■ **EXERCISE**
Give back, word for word, the lines in the listing below from the one holding "358L429 339Q439 337" down to the one holding "389H402L404 399Q393 406", both ends included.

■ **DATA FOR REVIEW**
◇ ◇ ◇ ◇

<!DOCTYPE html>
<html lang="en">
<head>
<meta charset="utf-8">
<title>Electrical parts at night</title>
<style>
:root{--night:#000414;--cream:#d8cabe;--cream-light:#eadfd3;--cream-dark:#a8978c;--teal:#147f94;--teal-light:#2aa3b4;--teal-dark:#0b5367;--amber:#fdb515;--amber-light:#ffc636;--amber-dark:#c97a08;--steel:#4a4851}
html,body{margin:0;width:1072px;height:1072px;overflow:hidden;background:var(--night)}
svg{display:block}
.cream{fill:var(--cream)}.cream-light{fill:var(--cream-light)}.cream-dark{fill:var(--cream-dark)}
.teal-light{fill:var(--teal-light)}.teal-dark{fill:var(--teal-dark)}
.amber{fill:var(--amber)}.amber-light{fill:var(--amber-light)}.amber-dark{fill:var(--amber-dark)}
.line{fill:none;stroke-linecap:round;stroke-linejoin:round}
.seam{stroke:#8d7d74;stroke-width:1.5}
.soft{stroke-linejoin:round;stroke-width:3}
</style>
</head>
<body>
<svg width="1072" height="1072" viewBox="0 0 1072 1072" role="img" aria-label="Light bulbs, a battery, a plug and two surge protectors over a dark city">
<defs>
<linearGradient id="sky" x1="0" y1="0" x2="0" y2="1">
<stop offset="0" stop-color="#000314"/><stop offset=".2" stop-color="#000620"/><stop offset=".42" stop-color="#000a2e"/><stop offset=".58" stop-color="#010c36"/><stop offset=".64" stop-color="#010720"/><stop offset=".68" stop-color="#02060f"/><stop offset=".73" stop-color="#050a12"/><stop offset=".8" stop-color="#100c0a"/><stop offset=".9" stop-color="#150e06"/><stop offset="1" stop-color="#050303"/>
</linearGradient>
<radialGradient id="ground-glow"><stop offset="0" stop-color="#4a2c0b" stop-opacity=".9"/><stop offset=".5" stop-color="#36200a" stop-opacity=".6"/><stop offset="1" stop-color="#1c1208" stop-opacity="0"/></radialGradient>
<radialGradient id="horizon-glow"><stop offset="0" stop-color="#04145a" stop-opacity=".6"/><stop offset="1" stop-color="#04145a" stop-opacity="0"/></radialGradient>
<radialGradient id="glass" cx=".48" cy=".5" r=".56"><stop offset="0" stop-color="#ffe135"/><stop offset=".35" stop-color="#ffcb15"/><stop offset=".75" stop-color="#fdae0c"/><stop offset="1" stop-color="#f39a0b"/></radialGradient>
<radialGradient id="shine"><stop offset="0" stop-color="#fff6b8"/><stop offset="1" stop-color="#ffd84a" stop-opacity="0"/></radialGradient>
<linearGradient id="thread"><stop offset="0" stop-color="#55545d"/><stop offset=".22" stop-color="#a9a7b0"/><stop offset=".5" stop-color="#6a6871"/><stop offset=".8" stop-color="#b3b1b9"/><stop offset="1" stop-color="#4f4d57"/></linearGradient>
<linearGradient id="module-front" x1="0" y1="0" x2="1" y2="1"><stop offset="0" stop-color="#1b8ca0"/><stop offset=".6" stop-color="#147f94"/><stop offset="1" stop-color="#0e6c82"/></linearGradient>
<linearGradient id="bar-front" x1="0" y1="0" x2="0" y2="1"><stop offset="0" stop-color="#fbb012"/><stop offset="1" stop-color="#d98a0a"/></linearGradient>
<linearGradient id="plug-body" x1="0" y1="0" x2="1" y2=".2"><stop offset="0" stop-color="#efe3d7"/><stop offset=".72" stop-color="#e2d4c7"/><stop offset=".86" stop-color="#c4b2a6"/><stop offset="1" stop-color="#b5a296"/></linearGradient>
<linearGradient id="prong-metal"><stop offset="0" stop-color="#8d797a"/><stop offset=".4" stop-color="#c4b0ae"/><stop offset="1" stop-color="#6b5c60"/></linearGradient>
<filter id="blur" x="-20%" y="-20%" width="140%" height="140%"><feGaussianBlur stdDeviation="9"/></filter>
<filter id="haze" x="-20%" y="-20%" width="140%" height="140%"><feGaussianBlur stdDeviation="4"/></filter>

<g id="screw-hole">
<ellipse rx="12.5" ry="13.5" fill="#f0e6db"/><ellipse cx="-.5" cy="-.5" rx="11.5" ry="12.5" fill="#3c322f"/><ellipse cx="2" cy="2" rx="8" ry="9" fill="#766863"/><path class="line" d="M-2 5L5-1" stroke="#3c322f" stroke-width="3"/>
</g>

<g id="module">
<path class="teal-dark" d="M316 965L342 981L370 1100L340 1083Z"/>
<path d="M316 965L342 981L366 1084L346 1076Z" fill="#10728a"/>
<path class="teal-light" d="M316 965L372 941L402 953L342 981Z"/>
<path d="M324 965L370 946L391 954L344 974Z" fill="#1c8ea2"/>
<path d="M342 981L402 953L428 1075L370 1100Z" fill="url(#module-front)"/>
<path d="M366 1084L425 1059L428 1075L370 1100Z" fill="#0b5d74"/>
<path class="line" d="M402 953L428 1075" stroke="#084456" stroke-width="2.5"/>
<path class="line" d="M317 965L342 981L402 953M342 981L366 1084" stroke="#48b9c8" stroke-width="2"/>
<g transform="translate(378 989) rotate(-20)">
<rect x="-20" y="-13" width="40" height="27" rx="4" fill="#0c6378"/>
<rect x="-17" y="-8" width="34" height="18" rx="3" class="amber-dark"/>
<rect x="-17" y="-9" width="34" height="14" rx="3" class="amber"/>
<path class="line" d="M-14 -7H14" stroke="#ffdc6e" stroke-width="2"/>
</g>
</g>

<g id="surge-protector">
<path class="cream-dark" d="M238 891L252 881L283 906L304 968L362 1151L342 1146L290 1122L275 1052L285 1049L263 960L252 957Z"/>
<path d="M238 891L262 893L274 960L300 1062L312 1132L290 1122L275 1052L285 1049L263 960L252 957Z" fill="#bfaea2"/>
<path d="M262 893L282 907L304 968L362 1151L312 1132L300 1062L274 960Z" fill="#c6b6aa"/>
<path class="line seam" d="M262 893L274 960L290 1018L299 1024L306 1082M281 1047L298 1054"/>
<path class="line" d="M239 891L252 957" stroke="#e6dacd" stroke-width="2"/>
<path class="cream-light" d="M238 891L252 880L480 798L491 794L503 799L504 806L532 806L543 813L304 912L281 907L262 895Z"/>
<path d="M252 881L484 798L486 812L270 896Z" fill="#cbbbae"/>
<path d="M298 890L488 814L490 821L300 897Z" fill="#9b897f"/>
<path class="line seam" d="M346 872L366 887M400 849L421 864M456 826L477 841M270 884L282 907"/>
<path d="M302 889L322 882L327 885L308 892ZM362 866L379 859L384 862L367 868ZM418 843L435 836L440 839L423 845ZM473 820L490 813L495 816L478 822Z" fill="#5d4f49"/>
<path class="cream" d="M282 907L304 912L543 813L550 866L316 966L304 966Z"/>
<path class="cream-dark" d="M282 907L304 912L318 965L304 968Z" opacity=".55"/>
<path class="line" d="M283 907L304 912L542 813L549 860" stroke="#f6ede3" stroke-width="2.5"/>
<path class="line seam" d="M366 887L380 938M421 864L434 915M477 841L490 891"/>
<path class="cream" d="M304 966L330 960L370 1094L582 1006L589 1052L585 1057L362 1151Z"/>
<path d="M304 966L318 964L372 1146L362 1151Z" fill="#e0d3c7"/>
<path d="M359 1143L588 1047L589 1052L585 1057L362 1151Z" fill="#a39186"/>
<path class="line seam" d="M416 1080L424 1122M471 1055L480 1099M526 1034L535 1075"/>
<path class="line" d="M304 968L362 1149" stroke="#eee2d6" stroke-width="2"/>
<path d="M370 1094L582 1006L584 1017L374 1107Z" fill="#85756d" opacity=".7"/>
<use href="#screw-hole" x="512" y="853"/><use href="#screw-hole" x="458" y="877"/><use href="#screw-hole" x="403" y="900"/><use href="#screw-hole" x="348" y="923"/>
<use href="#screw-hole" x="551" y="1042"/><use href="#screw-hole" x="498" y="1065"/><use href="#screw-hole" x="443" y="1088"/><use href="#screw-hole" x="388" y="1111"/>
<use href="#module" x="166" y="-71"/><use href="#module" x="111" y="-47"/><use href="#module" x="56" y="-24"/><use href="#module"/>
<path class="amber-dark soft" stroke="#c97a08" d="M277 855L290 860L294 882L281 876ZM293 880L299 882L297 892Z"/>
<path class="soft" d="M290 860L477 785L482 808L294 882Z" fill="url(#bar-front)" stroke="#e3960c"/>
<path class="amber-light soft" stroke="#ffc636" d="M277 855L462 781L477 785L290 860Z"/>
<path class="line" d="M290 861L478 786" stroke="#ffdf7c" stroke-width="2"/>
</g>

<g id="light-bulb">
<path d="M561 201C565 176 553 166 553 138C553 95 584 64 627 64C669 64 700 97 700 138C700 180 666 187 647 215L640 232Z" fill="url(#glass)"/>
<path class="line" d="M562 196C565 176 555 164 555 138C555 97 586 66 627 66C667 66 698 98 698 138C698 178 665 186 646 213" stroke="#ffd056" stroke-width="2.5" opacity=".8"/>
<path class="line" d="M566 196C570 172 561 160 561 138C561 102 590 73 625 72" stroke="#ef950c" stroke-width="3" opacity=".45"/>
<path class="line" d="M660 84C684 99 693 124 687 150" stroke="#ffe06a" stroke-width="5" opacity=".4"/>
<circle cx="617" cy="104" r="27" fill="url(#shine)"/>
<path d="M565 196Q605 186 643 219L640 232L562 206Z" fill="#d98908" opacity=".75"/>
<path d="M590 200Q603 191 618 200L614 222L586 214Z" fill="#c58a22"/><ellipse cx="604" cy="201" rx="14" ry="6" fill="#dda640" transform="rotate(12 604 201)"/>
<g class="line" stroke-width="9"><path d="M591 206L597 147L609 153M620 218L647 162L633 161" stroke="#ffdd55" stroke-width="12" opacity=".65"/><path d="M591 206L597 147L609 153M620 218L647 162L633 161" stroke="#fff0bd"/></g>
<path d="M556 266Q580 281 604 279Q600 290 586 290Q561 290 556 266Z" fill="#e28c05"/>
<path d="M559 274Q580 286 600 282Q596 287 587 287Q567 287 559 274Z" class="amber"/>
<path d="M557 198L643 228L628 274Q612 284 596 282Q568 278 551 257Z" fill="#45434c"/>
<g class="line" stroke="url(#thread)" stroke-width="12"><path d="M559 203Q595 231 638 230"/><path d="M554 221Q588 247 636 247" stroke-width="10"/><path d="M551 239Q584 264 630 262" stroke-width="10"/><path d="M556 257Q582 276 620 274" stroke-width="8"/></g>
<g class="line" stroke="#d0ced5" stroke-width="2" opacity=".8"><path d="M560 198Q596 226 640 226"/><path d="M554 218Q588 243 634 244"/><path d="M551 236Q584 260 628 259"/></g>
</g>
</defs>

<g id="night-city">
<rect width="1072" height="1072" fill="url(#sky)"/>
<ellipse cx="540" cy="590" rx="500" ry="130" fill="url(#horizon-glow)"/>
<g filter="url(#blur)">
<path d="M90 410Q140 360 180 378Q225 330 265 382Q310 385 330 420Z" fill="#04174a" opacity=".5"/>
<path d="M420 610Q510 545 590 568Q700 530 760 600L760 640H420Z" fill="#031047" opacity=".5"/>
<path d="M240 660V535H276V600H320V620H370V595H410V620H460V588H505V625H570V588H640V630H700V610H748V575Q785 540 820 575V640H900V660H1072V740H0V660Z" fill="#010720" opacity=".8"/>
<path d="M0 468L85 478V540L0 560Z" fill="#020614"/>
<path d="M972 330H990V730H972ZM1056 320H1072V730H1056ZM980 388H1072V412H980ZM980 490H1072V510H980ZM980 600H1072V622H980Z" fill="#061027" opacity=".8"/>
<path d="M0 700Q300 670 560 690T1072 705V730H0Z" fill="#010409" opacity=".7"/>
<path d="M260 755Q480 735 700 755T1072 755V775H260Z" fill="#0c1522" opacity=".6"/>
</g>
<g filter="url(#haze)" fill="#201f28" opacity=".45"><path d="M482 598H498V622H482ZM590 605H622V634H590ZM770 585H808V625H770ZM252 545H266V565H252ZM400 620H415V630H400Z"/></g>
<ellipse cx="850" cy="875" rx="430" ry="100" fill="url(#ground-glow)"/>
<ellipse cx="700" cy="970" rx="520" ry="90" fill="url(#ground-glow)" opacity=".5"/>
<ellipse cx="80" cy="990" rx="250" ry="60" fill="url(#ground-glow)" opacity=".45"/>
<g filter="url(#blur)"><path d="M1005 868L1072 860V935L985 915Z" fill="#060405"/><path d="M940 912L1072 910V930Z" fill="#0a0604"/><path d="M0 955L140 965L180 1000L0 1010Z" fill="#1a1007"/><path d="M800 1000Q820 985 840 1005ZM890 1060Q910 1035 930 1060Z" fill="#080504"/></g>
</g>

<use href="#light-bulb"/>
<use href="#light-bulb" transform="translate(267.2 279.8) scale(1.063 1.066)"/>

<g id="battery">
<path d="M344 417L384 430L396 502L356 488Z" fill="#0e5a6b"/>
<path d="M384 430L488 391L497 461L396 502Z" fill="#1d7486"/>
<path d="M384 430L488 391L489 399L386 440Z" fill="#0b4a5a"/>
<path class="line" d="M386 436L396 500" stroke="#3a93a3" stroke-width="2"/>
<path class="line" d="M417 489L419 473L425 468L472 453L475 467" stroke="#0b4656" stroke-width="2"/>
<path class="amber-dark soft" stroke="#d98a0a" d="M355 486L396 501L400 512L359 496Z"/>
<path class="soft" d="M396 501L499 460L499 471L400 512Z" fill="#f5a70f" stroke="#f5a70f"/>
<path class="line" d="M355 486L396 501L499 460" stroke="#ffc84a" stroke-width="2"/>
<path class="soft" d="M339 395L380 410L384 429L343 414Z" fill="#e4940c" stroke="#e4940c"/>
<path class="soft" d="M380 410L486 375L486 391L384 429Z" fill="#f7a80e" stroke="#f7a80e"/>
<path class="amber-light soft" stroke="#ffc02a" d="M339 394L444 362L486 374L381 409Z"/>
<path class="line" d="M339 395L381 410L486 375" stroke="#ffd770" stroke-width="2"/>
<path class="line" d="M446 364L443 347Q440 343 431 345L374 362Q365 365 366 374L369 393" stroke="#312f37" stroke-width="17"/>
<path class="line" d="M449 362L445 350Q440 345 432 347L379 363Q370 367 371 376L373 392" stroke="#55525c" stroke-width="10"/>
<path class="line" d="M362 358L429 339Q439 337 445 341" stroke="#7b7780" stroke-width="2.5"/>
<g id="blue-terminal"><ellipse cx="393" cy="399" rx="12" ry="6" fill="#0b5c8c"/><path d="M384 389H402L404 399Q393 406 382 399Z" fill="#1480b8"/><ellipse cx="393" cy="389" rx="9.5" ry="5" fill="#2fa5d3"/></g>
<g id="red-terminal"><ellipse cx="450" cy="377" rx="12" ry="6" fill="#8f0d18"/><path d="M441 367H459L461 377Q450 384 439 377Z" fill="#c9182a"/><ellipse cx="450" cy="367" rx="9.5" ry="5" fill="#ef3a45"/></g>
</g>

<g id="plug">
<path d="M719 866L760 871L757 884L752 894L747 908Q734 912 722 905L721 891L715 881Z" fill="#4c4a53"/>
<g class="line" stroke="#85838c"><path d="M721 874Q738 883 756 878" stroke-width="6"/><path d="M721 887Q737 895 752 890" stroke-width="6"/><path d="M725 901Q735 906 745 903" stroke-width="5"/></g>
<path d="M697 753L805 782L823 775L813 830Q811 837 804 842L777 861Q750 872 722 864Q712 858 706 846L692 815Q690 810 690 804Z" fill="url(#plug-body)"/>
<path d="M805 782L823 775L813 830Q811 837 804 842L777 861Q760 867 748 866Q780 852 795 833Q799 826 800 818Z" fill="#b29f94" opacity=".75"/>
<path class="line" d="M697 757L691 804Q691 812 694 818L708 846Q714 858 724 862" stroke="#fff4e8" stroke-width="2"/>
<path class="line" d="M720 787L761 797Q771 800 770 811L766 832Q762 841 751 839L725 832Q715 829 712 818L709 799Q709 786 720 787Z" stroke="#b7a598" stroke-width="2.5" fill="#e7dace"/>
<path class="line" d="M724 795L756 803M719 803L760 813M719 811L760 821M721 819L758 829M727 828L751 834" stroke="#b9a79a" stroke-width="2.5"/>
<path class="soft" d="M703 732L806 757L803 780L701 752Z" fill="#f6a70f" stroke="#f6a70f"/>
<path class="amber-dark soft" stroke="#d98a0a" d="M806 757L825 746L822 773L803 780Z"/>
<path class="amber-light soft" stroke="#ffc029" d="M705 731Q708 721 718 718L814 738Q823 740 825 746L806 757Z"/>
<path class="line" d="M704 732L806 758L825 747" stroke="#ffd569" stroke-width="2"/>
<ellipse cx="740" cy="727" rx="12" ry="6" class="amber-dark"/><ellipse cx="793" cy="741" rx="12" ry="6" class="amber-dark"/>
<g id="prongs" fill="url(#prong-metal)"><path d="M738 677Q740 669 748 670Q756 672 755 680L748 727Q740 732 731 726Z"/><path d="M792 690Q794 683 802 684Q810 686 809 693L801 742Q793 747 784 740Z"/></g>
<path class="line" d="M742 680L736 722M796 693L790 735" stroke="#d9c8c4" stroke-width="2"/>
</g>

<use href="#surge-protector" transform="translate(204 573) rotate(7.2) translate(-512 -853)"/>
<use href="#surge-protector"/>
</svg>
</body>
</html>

◇ ◇ ◇ ◇

■ **RESPONSE TO THE EXERCISE**
<path class="line" d="M362 358L429 339Q439 337 445 341" stroke="#7b7780" stroke-width="2.5"/>
<g id="blue-terminal"><ellipse cx="393" cy="399" rx="12" ry="6" fill="#0b5c8c"/><path d="M384 389H402L404 399Q393 406 382 399Z" fill="#1480b8"/><ellipse cx="393" cy="389" rx="9.5" ry="5" fill="#2fa5d3"/></g>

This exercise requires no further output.